Exercise requirements: Search the entries below. Return every line that has "normal" in it.

==================================================

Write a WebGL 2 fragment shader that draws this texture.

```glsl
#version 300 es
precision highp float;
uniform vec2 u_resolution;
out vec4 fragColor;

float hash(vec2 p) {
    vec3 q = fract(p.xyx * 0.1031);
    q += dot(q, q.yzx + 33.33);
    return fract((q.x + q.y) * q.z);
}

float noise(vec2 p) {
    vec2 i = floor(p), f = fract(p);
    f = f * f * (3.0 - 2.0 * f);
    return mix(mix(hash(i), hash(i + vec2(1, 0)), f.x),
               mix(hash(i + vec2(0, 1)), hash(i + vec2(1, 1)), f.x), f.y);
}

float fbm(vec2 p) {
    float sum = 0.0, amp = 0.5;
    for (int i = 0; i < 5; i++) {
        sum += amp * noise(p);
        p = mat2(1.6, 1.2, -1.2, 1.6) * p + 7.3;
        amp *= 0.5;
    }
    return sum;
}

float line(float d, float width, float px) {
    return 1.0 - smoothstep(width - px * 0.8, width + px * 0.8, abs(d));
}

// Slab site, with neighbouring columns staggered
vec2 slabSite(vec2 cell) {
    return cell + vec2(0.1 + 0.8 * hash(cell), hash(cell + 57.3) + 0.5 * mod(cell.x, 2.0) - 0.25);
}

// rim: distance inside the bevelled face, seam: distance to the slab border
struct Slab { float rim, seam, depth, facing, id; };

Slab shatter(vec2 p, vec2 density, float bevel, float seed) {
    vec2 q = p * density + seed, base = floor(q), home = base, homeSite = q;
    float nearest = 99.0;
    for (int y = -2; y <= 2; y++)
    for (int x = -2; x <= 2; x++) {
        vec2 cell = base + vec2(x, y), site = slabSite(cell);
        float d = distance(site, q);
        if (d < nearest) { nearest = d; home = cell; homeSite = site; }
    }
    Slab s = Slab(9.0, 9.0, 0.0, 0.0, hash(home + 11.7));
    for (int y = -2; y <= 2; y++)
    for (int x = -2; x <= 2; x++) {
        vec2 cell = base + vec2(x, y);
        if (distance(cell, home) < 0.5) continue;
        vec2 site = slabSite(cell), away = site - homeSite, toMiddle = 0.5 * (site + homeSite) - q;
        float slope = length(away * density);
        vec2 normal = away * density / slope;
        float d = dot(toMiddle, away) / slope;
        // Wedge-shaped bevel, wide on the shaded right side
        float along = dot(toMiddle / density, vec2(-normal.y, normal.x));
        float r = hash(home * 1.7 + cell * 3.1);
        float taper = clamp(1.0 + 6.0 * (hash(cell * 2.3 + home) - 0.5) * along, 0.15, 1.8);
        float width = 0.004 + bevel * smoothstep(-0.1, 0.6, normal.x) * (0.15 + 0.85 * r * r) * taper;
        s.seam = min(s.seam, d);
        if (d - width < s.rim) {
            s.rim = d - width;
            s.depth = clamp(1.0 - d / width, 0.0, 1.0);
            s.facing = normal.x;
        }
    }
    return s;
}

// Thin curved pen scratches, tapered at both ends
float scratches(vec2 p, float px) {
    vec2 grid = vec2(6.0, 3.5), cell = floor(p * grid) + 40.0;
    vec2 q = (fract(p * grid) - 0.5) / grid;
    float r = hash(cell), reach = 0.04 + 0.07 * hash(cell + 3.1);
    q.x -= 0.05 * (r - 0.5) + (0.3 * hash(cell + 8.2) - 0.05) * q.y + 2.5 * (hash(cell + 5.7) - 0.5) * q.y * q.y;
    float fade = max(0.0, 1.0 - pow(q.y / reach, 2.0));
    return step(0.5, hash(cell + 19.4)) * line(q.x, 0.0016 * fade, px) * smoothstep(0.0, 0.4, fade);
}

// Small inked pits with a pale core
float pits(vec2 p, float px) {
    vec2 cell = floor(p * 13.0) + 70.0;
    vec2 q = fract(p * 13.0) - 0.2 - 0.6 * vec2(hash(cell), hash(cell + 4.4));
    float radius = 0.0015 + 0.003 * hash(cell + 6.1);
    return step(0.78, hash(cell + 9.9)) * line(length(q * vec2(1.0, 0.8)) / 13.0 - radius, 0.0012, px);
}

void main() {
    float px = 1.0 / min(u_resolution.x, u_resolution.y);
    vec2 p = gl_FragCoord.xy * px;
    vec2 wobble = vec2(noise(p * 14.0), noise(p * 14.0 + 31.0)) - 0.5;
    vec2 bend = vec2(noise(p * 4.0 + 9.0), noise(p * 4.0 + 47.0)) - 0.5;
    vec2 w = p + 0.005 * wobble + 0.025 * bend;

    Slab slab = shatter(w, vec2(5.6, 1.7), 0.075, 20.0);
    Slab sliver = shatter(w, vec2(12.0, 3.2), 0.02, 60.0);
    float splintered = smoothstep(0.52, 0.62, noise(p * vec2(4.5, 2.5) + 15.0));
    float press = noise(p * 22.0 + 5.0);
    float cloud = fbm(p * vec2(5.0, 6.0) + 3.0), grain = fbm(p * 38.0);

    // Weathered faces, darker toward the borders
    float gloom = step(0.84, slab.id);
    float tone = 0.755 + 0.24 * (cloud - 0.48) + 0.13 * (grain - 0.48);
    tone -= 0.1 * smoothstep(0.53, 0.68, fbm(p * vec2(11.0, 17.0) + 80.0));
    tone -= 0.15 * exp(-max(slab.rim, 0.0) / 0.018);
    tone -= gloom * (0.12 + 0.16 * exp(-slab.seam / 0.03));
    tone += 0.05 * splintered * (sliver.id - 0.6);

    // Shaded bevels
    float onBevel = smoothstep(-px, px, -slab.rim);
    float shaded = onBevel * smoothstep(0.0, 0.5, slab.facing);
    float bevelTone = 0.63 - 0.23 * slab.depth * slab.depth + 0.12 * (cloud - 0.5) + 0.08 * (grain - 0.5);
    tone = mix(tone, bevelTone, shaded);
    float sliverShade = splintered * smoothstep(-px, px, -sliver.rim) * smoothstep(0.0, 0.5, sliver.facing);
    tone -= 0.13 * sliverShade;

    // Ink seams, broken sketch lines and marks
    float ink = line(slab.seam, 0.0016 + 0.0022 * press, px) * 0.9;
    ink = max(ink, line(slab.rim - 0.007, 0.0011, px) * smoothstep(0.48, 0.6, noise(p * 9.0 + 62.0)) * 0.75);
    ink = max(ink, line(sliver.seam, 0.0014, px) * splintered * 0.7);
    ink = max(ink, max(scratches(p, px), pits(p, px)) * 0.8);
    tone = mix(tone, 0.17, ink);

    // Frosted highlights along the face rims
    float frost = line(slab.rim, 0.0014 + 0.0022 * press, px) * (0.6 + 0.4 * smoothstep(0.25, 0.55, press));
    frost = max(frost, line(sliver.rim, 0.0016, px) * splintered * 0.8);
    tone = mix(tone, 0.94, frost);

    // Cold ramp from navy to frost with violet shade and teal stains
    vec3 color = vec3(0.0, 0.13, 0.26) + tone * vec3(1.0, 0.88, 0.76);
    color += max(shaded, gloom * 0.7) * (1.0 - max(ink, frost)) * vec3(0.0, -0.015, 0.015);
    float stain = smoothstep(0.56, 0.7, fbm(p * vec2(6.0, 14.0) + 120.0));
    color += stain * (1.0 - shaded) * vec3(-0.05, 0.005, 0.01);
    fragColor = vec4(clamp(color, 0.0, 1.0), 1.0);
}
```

==================================================

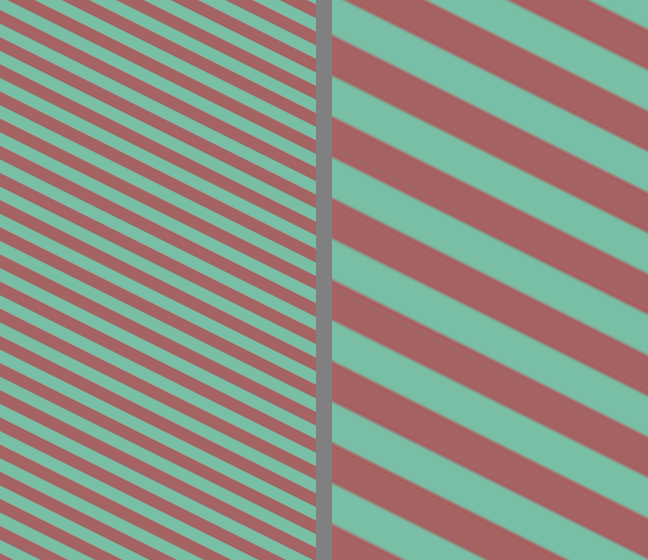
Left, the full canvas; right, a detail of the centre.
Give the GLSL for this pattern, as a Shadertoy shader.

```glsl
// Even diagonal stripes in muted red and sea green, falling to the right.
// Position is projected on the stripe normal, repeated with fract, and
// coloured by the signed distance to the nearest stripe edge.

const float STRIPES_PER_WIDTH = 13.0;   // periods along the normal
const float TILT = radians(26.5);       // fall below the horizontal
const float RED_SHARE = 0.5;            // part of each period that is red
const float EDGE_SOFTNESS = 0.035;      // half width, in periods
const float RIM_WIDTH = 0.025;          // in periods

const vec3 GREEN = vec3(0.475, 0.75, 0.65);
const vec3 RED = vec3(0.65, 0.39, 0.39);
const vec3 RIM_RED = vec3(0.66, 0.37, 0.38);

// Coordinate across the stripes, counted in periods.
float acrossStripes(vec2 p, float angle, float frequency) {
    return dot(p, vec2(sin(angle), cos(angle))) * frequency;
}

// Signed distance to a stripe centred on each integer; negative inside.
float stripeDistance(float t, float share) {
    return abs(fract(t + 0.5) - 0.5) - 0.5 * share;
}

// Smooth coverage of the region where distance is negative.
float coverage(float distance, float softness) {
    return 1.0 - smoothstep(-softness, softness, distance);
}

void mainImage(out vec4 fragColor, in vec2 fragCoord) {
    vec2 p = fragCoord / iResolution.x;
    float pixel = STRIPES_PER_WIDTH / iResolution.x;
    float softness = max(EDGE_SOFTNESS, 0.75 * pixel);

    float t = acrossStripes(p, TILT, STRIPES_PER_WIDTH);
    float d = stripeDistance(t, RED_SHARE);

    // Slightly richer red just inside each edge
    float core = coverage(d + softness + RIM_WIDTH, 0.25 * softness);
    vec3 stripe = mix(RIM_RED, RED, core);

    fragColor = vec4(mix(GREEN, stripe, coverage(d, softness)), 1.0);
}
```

==================================================

Solved problem:
        vec2 normal = away * density / slope;
        float along = dot(toMiddle / density, vec2(-normal.y, normal.x));
        float width = 0.004 + bevel * smoothstep(-0.1, 0.6, normal.x) * (0.15 + 0.85 * r * r) * taper;
            s.facing = normal.x;
// Position is projected on the stripe normal, repeated with fract, and
const float STRIPES_PER_WIDTH = 13.0;   // periods along the normal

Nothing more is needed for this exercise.